**** DATA PROVIDED

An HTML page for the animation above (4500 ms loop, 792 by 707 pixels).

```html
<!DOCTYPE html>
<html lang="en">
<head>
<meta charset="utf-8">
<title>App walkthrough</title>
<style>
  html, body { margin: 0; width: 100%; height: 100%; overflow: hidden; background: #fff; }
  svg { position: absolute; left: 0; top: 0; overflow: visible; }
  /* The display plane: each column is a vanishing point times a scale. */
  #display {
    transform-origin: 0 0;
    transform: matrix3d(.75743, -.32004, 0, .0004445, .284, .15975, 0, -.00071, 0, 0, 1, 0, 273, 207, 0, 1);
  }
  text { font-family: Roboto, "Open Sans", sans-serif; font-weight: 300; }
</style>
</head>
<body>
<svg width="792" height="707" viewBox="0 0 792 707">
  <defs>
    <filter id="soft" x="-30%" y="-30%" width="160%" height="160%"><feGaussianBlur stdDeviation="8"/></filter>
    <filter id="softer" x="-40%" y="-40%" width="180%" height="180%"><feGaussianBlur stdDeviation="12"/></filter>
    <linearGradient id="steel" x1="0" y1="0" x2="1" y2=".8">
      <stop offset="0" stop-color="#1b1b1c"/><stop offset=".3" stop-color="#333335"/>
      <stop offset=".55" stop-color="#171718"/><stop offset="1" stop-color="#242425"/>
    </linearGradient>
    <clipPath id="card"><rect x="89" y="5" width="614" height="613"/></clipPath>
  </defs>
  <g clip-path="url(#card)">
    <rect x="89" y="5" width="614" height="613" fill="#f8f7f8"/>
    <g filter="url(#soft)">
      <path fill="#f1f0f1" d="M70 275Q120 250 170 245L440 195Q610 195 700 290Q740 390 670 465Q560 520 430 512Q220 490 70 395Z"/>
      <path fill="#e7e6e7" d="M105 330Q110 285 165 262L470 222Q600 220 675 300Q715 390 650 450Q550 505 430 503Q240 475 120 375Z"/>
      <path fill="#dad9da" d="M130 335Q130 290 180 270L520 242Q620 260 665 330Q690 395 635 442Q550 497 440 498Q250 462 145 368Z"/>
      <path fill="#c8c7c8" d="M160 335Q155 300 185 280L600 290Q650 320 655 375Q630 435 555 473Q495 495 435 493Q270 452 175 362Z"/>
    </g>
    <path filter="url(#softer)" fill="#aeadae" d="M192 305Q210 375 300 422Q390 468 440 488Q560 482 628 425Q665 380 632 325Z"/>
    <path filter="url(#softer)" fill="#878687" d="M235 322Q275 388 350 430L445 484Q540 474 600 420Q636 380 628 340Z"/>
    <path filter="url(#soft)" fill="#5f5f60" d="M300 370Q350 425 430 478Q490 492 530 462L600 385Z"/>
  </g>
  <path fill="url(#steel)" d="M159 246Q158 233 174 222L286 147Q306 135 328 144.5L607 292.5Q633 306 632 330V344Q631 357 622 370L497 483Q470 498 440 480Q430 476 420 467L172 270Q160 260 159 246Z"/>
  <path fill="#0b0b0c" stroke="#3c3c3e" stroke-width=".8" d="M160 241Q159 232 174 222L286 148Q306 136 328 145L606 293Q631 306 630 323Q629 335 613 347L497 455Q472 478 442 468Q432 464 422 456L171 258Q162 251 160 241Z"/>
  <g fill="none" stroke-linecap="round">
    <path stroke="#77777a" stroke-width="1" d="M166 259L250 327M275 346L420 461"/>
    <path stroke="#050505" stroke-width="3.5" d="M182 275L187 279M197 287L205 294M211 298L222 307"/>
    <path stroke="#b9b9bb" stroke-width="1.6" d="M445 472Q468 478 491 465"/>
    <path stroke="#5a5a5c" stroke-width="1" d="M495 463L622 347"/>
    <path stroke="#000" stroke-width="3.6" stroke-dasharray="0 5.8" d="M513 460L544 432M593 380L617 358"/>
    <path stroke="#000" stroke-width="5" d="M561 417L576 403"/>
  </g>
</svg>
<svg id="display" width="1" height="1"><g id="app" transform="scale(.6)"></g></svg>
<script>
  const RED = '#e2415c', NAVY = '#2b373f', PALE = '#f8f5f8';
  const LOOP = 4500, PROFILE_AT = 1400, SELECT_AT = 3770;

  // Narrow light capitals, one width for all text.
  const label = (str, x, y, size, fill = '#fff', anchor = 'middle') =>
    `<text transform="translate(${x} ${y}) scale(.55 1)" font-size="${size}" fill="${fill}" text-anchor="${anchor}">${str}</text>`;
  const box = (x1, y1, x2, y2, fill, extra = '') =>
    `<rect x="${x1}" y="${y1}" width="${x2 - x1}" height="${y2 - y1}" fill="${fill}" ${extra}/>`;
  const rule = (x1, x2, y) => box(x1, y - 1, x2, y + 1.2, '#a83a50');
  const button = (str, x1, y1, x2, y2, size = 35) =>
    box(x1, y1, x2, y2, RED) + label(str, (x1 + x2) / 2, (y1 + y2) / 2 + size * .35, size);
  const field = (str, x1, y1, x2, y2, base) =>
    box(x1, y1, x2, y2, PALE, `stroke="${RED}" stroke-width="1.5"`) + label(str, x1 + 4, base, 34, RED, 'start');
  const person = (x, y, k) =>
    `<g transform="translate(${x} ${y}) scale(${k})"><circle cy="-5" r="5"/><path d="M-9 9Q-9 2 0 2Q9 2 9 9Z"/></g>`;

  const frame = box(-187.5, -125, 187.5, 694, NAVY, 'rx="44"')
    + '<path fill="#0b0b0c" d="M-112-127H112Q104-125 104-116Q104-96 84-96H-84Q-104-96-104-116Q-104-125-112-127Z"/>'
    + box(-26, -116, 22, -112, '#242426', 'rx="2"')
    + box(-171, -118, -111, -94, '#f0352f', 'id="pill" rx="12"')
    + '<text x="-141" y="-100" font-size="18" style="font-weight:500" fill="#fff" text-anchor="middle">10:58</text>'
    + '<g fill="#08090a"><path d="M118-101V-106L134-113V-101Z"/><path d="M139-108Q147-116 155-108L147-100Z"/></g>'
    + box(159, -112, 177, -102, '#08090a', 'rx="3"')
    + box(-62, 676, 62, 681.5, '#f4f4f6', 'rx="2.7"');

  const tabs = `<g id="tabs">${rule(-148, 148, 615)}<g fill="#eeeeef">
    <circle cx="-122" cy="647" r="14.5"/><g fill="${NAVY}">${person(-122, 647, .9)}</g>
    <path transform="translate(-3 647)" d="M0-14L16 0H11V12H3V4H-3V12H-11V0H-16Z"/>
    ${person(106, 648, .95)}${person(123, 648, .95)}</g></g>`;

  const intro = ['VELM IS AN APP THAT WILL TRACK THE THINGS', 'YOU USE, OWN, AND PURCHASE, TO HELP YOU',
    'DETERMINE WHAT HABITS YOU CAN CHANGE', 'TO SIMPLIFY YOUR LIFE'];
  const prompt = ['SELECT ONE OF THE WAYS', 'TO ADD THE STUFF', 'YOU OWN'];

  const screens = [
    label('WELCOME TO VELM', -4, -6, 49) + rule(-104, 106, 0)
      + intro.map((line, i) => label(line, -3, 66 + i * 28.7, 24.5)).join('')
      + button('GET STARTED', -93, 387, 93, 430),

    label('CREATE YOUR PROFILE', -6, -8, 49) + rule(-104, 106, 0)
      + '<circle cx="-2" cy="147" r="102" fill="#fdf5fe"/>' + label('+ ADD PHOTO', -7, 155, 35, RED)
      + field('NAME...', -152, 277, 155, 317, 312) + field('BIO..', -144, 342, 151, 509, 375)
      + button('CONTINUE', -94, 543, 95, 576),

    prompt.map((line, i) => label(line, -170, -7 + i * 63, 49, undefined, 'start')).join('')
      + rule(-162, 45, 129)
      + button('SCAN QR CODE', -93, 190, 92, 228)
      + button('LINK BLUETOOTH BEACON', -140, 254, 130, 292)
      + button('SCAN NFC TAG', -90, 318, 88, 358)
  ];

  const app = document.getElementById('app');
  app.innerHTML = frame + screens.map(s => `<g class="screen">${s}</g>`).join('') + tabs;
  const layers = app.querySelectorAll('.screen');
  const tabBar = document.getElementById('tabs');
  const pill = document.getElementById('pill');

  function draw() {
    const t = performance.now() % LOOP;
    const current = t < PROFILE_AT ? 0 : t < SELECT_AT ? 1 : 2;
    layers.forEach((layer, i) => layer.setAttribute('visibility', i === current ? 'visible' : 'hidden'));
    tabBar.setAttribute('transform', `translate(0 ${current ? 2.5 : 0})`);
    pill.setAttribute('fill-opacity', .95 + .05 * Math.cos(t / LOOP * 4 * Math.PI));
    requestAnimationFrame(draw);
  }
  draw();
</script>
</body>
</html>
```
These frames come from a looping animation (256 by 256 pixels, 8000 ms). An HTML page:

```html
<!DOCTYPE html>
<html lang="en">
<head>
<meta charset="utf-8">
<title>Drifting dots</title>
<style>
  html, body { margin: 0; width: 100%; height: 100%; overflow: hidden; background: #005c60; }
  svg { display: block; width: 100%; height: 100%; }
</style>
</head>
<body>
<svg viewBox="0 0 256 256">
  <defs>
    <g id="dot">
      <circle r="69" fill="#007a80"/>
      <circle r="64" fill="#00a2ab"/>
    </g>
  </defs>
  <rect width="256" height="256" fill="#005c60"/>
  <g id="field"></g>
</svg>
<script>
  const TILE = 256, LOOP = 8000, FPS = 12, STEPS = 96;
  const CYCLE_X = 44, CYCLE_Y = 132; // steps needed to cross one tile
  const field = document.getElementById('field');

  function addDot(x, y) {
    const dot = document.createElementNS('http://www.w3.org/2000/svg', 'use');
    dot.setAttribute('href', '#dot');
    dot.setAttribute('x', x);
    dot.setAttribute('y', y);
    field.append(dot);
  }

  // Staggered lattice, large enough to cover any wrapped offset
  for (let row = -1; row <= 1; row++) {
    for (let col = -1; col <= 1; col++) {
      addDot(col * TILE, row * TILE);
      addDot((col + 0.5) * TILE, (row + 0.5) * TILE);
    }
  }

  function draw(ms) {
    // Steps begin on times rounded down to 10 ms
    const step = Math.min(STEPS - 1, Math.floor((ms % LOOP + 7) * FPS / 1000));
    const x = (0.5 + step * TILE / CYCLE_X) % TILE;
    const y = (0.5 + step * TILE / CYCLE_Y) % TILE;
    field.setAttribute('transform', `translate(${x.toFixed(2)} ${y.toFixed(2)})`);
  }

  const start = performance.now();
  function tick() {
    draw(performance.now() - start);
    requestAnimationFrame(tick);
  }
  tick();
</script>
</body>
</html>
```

********

#### WHAT YOU WILL DO:
Find each line in the records above that contains "field", and copy it.

#### TASK SOLUTION:
  const field = (str, x1, y1, x2, y2, base) =>
      + field('NAME...', -152, 277, 155, 317, 312) + field('BIO..', -144, 342, 151, 509, 375)
  <g id="field"></g>
  const field = document.getElementById('field');
    field.append(dot);
    field.setAttribute('transform', `translate(${x.toFixed(2)} ${y.toFixed(2)})`);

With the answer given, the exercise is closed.